:christmas_tree:

The Schwarz–Christoffel mappings are conformal transformations from the upper half-plane (or unit disk) to convex polygons; the existence of such maps is guaranteed by the Riemann Mapping Theorem. In general, these are somewhat challenging to compute/estimate, but in some cases they can be written down explicitly.
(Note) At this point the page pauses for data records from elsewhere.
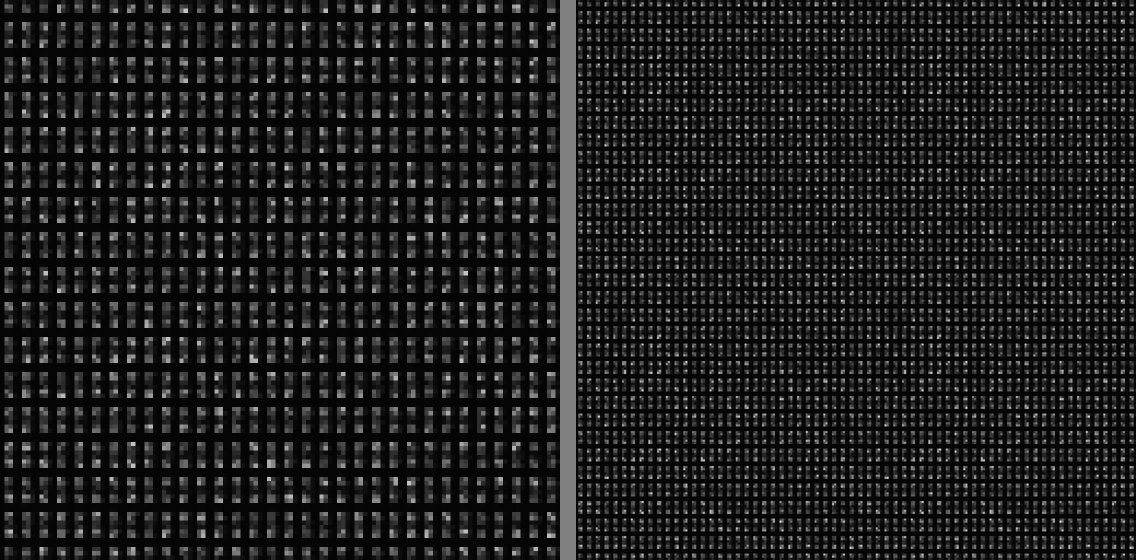
Left: one tile. Right: repeated 2 by 2.
This pattern is drawn by a WebGL 2 fragment shader. Its source:

```glsl
#version 300 es
precision highp float;

#define GLYPHS vec2(32.0, 16.0)   // glyphs across and down
#define GLYPH_CELLS vec2(4.0, 8.0) // square cells per glyph
#define BACKGROUND 0.018
#define INK_MIN 0.165
#define INK_RANGE 0.62
#define JOIN_MAX 0.22             // dim stems between glyph halves
#define FRINGE_MAX 0.11           // faint right-hand edge
#define SAMPLES 2

uniform vec2 u_resolution;
out vec4 fragColor;

// Integer hash: two independent values in 0..1 per cell
vec2 hash2(uvec2 p) {
    p = p * 1664525u + 1013904223u;
    p.x += p.y * 1664525u;
    p.y += p.x * 1664525u;
    p ^= p >> 16u;
    p.x += p.y * 1664525u;
    p.y += p.x * 1664525u;
    p ^= p >> 16u;
    return vec2(p >> 8u) / 16777216.0;
}

// 1 when lo <= v <= hi, for whole-number cell indices
float inRange(float v, float lo, float hi) {
    return step(lo - 0.5, v) * step(v, hi + 0.5);
}

float cellBrightness(vec2 uv) {
    // Rows count downward; wrapping the index makes the noise tile
    vec2 grid = GLYPHS * GLYPH_CELLS;
    vec2 cell = mod(floor(vec2(uv.x, 1.0 - uv.y) * grid), grid);
    vec2 local = mod(cell - vec2(0.0, 0.5 * GLYPH_CELLS.y), GLYPH_CELLS);
    vec2 noise = hash2(uvec2(cell));
    float average = 0.5 * (noise.x + noise.y);

    // Two bright 2x2 blocks per glyph, joined by dim stems
    float stemColumns = inRange(local.x, 1.0, 2.0);
    float fringeColumn = inRange(local.x, 3.0, 3.0);
    float blockRows = inRange(local.y, 1.0, 2.0) + inRange(local.y, 5.0, 6.0);
    float joinRows = inRange(local.y, 3.0, 4.0);

    float ink = INK_MIN + INK_RANGE * average * average;
    float join = mix(0.04, JOIN_MAX, noise.x);
    float fringe = mix(BACKGROUND, FRINGE_MAX, noise.y * noise.y);

    float value = BACKGROUND + 0.012 * noise.x * stemColumns;
    value = mix(value, join, stemColumns * joinRows);
    value = mix(value, fringe, fringeColumn * max(blockRows, 0.5 * joinRows));
    return mix(value, ink, stemColumns * blockRows);
}

void main() {
    // Average subpixel samples to smooth the cell edges
    float total = 0.0;
    for (int j = 0; j < SAMPLES; j++) {
        for (int i = 0; i < SAMPLES; i++) {
            vec2 offset = (vec2(i, j) + 0.5) / float(SAMPLES) - 0.5;
            total += cellBrightness((gl_FragCoord.xy + offset) / u_resolution);
        }
    }
    fragColor = vec4(vec3(total / float(SAMPLES * SAMPLES)), 1.0);
}
```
For example, the following is an explicit Schwarz–Christoffel mapping to an equilateral triangle:

f[z_] := (E^((2 ? I)/3) Gamma[2/3])/(2^(1/3) Gamma[1/3] Gamma[4/3])
   (z - 1)^(1/3) Hypergeometric2F1[1/3, 2/3, 4/3, (1 - z)/2];

To make the animation, simply apply this map to the rectangular grid on the upper half-plane (and apply some cheats); the motion comes from sliding the vertical lines to the right.

Here's the code:

With[{r = 12., s = .67, cols = RGBColor /@ {"#f2f9f1", "#388e3c"}},
 Manipulate[
  Graphics[
   {cols[[1]],
    Polygon[{{s Cos[?/3] - 1, s Sin[?/3]}, {s Cos[2 ?/3], s Sin[?/3]}, {-1/2, Sqrt[3]/2}}],
    FaceForm[None], EdgeForm[Directive[cols[[1]], Thickness[.006]]],
    Polygon[{{0, 0}, {-1, 0}, {-1/2, Sqrt[3]/2}}],
    Thickness[.006], CapForm[None],
    Table[Line[Table[ReIm[f[t^3 + I y]], {t, -3., 3, 1/40}]], {y, 1, r}],
    Table[
     Line[Table[ReIm[f[x + I Exp[t]]], {t, -13., 4, 1/6}]],
     {x, -r + smootheststep[u], r + smootheststep[u], 1}]},
   ImageSize -> 540, Background -> cols[[2]],
   PlotRange -> {{-(6/5), 1/5}, {Sqrt[3]/4 - 7/10, Sqrt[3]/4 + 7/10}}],
  {u, 0, 1}]
 ]
4 Replies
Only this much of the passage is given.